Too often with compelling new technologies market participants become overly enamored with that attractiveness of the technology and neglect underlying business drivers. This tendency, what some call the “newest shiny object syndrome” is understandable given that virtually all of us are heavily engaged in technology. But it is also mistaken. Without concrete business cases driving its deployment, IoT, like many other technologies before it, will fade into obscurity.
We all know that data growth is exploding and storage budgets are shrinking. Instead of showing you charts on about how much data there is, in his General Session at 17th Cloud Expo, Scott Cleland, Senior Director of Product Marketing at HGST, showed how to capture all of your data in one place. After you have your data under control, you can then analyze it in one place, saving time and resources.
The Internet of Things is clearly many things: data collection and analytics, wearables, Smart Grids and Smart Cities, the Industrial Internet, and more. Cool platforms like Arduino, Raspberry Pi, Intel's Galileo and Edison, and a diverse world of sensors are making the IoT a great toy box for developers in all these areas. In this Power Panel at @ThingsExpo, moderated by Conference Chair Roger Strukhoff, panelists discussed what things are the most important, which will have the most profound effect on the world, and what should we expect to see over the next couple of years.

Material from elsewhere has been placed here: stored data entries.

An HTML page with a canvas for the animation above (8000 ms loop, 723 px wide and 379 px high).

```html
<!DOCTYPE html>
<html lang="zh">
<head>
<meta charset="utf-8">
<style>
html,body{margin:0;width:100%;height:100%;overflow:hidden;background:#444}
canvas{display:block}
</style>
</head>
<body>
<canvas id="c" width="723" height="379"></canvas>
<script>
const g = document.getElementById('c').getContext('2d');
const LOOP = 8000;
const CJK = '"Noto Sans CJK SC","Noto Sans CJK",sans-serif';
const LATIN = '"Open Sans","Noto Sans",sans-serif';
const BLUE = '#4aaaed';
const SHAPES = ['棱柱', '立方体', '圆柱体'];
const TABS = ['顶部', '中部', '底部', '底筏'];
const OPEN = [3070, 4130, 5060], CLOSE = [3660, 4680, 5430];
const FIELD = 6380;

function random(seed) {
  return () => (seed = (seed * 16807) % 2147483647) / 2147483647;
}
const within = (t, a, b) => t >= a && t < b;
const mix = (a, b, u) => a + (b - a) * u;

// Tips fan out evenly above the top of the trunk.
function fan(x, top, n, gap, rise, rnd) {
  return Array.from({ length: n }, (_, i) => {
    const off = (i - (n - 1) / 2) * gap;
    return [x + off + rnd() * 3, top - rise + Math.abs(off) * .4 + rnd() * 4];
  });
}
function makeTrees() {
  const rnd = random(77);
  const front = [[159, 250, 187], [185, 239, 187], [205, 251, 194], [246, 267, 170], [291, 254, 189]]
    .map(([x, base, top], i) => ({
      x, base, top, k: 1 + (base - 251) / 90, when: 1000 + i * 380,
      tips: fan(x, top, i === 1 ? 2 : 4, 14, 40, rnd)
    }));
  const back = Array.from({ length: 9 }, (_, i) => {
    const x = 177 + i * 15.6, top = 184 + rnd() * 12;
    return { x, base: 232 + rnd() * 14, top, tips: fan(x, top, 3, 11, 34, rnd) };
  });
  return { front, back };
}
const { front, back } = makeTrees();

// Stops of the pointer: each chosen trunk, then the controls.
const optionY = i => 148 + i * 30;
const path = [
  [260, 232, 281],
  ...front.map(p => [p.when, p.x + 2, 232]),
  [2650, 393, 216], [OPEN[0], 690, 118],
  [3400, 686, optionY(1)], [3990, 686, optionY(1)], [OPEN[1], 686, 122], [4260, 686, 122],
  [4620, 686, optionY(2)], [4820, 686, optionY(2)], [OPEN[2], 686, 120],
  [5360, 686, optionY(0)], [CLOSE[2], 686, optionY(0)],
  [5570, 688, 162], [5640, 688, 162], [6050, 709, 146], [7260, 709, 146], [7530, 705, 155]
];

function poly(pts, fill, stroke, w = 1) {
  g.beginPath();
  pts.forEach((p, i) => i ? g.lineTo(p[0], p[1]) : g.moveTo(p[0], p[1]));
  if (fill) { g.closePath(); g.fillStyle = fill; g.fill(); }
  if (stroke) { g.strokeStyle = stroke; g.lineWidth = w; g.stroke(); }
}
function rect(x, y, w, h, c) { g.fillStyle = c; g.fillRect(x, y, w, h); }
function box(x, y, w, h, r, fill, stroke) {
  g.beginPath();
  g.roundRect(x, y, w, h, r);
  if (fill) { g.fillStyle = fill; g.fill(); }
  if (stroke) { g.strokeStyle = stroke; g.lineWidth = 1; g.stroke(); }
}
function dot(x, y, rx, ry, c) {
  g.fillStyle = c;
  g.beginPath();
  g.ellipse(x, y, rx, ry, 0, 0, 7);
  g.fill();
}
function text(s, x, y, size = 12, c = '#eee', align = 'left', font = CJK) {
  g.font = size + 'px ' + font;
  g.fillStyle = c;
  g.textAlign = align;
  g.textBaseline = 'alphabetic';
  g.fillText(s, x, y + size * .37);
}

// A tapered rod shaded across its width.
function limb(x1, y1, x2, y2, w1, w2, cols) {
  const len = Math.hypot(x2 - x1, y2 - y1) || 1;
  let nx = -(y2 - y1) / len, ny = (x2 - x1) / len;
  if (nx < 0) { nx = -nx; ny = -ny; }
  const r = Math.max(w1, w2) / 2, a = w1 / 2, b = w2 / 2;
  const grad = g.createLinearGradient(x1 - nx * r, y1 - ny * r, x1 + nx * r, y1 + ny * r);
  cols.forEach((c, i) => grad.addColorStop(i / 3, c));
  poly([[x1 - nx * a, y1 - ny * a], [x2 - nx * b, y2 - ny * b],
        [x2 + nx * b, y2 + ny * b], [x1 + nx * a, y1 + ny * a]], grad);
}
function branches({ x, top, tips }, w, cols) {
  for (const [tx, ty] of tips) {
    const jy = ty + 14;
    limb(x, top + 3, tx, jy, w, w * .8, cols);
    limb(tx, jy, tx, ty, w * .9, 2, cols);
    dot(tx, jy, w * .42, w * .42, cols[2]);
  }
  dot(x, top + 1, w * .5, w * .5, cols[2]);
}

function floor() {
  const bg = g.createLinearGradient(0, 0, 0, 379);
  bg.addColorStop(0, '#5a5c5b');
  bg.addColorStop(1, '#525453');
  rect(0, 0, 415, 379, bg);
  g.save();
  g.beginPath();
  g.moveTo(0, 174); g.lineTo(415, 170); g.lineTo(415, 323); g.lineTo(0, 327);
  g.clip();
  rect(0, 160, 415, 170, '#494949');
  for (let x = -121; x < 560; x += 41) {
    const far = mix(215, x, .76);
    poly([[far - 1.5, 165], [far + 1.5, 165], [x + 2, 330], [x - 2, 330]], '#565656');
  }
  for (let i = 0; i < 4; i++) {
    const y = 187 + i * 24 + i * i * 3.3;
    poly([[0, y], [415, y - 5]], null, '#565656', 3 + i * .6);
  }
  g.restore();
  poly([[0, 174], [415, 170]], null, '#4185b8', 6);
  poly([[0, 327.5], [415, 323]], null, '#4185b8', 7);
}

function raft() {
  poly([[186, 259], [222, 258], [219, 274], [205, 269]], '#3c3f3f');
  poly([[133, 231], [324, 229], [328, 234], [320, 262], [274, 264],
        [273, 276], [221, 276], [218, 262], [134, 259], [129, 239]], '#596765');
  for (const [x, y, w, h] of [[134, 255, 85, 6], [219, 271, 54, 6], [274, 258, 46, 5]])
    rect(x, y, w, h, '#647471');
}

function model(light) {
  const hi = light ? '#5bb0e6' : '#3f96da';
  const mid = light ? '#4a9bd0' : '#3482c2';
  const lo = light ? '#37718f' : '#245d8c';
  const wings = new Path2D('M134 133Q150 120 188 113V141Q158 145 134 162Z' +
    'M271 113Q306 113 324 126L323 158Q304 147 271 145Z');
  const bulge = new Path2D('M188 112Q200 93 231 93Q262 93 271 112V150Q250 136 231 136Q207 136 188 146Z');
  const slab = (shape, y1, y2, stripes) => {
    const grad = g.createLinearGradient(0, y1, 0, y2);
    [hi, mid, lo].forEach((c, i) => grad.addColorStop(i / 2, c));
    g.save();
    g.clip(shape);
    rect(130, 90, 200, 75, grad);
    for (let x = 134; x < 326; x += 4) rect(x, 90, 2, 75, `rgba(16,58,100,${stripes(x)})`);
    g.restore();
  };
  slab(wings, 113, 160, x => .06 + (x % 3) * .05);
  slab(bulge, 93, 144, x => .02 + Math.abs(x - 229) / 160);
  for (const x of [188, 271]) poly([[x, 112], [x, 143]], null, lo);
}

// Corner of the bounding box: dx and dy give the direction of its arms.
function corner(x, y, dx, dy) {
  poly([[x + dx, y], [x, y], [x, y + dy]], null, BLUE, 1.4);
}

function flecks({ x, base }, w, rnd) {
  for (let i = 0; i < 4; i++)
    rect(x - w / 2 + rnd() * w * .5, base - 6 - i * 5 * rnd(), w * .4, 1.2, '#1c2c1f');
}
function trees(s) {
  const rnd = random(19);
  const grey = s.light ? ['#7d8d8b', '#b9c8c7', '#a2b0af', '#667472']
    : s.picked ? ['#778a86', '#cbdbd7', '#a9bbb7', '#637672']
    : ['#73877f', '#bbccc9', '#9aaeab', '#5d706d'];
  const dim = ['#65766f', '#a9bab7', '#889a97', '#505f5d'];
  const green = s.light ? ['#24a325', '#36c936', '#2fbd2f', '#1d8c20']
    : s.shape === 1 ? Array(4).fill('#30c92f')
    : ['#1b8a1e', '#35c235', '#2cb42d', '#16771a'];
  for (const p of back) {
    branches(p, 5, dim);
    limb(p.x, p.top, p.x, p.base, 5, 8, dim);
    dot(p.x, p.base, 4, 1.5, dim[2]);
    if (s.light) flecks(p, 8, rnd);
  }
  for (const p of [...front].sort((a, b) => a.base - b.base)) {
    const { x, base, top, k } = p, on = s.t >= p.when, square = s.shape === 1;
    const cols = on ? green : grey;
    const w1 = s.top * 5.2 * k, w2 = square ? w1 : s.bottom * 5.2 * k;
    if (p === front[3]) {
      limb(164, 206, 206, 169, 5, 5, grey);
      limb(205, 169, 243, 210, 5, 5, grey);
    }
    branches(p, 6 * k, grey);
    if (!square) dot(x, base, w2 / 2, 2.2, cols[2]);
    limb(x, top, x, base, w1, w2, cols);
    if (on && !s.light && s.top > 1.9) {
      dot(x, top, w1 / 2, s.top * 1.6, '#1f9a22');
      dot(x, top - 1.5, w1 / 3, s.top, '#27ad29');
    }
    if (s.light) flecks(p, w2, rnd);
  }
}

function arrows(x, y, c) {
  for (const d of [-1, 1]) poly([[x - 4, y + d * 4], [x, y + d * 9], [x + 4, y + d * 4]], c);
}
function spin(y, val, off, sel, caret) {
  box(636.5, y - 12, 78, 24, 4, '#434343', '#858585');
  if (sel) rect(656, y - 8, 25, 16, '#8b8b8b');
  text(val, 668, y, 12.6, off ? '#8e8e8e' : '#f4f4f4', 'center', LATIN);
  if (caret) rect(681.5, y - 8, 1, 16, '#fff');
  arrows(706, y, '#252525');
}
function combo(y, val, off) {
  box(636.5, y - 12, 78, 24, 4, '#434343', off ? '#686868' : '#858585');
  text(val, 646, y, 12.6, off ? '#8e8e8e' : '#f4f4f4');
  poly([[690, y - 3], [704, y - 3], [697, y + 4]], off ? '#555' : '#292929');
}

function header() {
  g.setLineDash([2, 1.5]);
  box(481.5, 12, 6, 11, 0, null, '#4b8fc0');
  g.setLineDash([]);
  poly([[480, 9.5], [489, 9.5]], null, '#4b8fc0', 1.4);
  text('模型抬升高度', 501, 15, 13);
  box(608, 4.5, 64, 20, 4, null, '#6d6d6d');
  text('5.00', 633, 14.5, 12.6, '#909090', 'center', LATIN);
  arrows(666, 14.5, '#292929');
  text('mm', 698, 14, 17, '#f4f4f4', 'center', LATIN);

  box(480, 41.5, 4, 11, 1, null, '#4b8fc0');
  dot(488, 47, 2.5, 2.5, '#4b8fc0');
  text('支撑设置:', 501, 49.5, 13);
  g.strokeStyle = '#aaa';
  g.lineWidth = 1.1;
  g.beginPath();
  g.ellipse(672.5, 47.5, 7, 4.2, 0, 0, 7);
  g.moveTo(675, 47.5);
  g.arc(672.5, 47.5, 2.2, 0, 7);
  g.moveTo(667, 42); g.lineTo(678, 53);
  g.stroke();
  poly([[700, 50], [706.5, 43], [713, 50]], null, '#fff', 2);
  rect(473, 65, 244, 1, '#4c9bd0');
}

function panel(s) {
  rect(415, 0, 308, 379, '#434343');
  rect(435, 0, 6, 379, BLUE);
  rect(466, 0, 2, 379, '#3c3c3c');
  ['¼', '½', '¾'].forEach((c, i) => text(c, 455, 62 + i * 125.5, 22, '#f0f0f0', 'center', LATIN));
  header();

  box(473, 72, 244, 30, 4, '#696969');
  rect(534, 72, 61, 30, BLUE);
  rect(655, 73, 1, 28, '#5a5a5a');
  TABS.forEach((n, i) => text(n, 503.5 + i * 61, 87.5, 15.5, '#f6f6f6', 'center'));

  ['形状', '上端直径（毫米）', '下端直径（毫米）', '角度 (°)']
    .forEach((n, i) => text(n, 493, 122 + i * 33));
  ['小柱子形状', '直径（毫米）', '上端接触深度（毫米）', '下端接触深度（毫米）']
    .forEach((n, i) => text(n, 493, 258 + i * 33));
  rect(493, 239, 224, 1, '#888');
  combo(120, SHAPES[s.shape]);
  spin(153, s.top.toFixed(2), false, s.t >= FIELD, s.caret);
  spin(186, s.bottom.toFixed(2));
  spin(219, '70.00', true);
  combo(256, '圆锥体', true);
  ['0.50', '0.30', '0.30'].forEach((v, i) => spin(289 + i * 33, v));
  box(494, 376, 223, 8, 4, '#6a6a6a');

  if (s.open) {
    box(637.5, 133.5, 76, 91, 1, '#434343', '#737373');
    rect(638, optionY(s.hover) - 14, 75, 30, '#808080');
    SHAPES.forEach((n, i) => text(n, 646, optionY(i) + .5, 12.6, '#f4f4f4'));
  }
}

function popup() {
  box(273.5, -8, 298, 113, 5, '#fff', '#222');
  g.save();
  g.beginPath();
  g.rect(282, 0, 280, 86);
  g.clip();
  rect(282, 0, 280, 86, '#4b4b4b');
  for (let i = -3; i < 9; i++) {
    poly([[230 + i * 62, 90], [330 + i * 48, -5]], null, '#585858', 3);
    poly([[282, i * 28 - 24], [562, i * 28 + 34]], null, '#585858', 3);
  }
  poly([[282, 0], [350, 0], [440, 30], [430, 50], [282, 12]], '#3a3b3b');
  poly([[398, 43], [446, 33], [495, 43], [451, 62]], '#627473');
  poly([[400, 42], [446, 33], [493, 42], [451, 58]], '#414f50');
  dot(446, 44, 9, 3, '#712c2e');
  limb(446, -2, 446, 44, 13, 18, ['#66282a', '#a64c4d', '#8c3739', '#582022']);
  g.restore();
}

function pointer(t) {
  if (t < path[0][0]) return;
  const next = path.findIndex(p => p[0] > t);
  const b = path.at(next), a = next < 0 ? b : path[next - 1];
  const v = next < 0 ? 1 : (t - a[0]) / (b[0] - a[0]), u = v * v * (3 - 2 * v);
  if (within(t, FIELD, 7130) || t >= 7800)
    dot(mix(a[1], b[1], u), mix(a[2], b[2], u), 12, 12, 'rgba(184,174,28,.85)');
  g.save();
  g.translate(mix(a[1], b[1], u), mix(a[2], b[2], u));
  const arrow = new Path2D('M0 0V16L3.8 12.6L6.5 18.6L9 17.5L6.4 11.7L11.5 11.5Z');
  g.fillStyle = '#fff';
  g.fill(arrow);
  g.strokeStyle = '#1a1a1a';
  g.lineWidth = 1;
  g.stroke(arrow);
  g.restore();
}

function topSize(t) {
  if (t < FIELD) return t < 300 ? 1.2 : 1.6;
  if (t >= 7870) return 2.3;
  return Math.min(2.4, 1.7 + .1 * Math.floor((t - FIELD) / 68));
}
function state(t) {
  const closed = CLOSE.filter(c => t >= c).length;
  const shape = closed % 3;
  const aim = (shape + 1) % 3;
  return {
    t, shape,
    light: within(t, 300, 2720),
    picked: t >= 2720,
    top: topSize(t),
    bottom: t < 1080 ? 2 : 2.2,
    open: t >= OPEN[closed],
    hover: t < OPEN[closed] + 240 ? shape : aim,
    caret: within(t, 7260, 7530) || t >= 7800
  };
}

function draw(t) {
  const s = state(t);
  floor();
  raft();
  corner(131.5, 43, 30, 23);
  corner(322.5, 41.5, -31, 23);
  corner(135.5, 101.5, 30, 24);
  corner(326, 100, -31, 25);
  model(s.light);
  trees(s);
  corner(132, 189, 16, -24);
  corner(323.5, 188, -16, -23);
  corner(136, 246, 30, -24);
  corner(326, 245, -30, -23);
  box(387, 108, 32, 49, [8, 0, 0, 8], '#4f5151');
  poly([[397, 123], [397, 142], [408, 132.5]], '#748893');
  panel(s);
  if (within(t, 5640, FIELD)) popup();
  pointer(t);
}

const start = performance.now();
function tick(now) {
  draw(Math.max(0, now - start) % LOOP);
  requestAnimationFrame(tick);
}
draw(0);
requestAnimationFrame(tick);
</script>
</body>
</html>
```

Growth hacking is common for startups to make unheard-of progress in building their business. Career Hacks can help Geek Girls and those who support them (yes, that's you too, Dad!) to excel in this typically male-dominated world. Get ready to learn the facts: Is there a bias against women in the tech / developer communities? Why are women 50% of the workforce, but hold only 24% of the STEM or IT positions? Some beginnings of what to do about it! In her Day 2 Keynote at 17th Cloud Expo, Sandy Carter, IBM General Manager Cloud Ecosystem and Developers, and a Social Business Evangelist, wil...
PubNub has announced the release of BLOCKS, a set of customizable microservices that give developers a simple way to add code and deploy features for realtime apps.PubNub BLOCKS executes business logic directly on the data streaming through PubNub’s network without splitting it off to an intermediary server controlled by the customer. This revolutionary approach streamlines app development, reduces endpoint-to-endpoint latency, and allows apps to better leverage the enormous scalability of PubNub’s Data Stream Network.